EXERCISE AIM: Reproduce the entries exactly, beginning with the line containing "281Q263 271 273" and ending with their last line, both included.

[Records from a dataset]

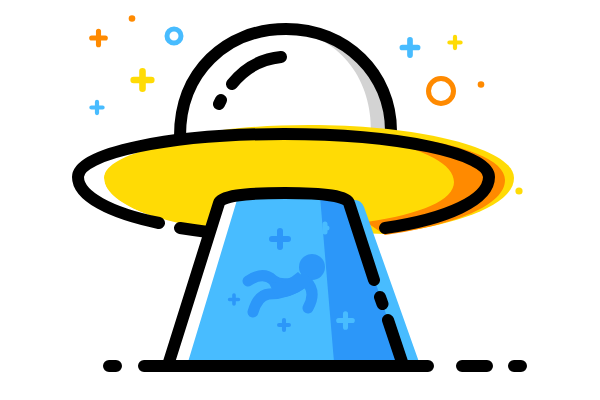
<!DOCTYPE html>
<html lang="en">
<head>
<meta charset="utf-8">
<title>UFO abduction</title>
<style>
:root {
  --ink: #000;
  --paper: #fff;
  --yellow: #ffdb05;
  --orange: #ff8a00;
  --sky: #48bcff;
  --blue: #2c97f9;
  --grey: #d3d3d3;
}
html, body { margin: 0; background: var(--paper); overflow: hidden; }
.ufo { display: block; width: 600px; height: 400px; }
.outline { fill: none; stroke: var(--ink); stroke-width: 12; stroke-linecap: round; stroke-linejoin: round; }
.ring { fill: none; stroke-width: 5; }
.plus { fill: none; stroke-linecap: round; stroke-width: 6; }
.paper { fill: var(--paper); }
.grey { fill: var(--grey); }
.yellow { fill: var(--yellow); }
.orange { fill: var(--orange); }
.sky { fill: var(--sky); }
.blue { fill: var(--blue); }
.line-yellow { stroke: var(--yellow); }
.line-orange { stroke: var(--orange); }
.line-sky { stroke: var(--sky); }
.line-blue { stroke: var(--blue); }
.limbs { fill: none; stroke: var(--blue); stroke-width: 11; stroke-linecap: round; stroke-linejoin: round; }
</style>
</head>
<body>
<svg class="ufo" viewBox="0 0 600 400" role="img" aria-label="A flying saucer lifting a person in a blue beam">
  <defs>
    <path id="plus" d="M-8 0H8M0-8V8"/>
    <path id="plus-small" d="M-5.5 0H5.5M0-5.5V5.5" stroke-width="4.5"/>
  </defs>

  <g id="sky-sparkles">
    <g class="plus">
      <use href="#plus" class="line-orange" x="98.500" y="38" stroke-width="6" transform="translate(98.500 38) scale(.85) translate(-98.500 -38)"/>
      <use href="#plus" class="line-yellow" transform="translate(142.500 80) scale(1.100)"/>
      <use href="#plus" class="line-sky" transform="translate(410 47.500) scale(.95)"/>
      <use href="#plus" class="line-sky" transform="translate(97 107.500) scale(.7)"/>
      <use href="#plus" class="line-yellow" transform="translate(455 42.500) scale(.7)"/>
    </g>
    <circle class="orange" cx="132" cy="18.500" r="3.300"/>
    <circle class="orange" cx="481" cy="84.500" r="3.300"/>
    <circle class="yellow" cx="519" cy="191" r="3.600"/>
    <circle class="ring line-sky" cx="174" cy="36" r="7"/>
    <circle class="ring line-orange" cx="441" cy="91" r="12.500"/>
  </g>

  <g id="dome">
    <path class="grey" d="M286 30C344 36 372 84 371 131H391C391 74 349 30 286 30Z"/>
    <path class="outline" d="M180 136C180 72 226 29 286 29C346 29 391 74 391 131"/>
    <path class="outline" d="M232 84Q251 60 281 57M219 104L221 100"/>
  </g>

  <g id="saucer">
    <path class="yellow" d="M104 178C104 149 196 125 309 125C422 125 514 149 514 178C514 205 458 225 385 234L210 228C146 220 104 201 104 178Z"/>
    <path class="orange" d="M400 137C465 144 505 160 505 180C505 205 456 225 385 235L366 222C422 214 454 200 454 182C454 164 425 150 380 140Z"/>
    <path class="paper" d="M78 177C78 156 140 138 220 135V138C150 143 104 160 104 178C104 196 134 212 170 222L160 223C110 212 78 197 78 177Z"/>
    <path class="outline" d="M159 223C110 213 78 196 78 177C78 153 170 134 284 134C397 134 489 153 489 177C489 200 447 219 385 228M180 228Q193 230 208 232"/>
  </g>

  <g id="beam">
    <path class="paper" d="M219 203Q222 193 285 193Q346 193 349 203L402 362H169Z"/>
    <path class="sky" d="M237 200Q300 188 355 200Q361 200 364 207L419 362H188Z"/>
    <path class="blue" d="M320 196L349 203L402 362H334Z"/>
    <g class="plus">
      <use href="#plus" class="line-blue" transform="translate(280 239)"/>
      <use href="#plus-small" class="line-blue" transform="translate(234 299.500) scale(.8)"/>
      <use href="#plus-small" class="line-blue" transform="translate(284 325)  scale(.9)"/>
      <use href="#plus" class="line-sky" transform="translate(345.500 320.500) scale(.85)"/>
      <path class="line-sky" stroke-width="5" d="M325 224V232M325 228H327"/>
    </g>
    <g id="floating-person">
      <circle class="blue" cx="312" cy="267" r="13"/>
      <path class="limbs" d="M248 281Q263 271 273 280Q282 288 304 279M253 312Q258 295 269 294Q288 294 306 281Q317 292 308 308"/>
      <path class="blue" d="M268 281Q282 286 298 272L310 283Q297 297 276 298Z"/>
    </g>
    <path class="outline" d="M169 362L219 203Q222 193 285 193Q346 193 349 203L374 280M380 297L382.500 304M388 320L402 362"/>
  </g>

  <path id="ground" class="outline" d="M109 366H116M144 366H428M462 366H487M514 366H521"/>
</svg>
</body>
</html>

EXERCISE OUTPUT:
      <path class="limbs" d="M248 281Q263 271 273 280Q282 288 304 279M253 312Q258 295 269 294Q288 294 306 281Q317 292 308 308"/>
      <path class="blue" d="M268 281Q282 286 298 272L310 283Q297 297 276 298Z"/>
    </g>
    <path class="outline" d="M169 362L219 203Q222 193 285 193Q346 193 349 203L374 280M380 297L382.500 304M388 320L402 362"/>
  </g>

  <path id="ground" class="outline" d="M109 366H116M144 366H428M462 366H487M514 366H521"/>
</svg>
</body>
</html>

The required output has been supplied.